The manufacturer and the center, a part of the University of the West Indies, will work together to create a chocolate bar made from more than 2,400 types of cacao. This cacao is part of the Cocoa Research Center’s International Cocoa Genebank — one of the most diverse collections of cocoa trees in the world.
"We are so excited to work with the Cocoa Research Center because they work directly with cocoa farmers around the world offering training programs and resources devoted to the sustainable propagation of cacao," owner and head chocolate maker Charley Wheelock says. "If you like chocolate, this is a great way to help keep it around!"
Because there are only 65 pounds of the chocolate in existence, the Trinidad Fundare bar will have a high price tag of $100, but all proceeds will contribute to the genebank’s “living library” of cacao.
"The work they do is crucial to the future of cacao," Wheelock says about the genebank.
The sustainability of the cultivation process in the genebank is a key attribute to its contribution to Woodblock Chocolate, which looks for beans with not only the best flavor but also the best impact on the environment.
The company first interacted with Trinidadian chocolate on a trip to Gran Couva, a region known for its cocoa.
Wheelock and his wife Jessica founded Woodblock Chocolate in 2010 as the first bean-to-bar chocolate manufacturer in Portland, Ore. Production happens on site, with equipment used to roast, conche, age and temper the chocolate.
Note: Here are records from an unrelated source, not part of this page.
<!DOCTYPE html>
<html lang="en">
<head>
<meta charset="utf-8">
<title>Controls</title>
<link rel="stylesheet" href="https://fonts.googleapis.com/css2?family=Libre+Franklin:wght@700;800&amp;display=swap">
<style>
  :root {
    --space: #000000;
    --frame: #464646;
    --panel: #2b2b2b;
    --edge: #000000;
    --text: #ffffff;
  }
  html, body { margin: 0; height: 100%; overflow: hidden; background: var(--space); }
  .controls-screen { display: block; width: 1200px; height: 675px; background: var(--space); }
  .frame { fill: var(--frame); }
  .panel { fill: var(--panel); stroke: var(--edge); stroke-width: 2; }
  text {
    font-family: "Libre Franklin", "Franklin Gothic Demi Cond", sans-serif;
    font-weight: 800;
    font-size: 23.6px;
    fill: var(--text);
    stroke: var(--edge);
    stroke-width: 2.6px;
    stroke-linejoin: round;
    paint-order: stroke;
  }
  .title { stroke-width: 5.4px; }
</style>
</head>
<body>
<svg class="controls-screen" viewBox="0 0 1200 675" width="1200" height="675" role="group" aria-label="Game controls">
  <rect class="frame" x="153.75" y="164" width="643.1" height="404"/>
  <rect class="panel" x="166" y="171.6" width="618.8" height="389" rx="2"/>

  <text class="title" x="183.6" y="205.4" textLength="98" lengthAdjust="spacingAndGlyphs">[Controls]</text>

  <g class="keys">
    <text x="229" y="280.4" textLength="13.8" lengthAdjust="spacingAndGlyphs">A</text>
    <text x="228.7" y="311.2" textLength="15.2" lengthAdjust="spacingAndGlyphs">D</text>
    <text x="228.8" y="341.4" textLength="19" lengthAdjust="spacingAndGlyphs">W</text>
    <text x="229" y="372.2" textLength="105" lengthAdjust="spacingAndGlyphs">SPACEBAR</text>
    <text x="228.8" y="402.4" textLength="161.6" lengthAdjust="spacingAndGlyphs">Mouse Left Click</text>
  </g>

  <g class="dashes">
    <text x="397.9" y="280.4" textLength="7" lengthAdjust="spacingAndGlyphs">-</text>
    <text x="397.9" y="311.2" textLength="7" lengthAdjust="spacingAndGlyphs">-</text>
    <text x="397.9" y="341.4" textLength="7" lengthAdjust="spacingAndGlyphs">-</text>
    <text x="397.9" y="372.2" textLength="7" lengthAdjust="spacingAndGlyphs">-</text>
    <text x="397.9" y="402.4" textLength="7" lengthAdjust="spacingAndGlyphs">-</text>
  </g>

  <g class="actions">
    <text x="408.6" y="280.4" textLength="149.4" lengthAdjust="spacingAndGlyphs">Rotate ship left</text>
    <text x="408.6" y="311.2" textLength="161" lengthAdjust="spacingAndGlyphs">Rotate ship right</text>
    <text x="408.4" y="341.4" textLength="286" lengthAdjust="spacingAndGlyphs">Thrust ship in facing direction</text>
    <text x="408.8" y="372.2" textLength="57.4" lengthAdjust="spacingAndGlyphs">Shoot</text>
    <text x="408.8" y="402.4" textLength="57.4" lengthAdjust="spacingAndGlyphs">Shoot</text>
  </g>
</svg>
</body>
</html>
The craft chocolate makers get creative with retooled machines, such as a refurbished peanut roaster from 1910.
The new Trinidad Fundare bar is slated to be released in Spring 2015.
While waiting on the Trinidadian bar though, Woodblock Chocolate recently released its holiday bar, a confection that blends earthy cacao from Ecuador with fruity, caramel-like cacao from Peru. Other options include salt, sesame seed, and salt and nibs.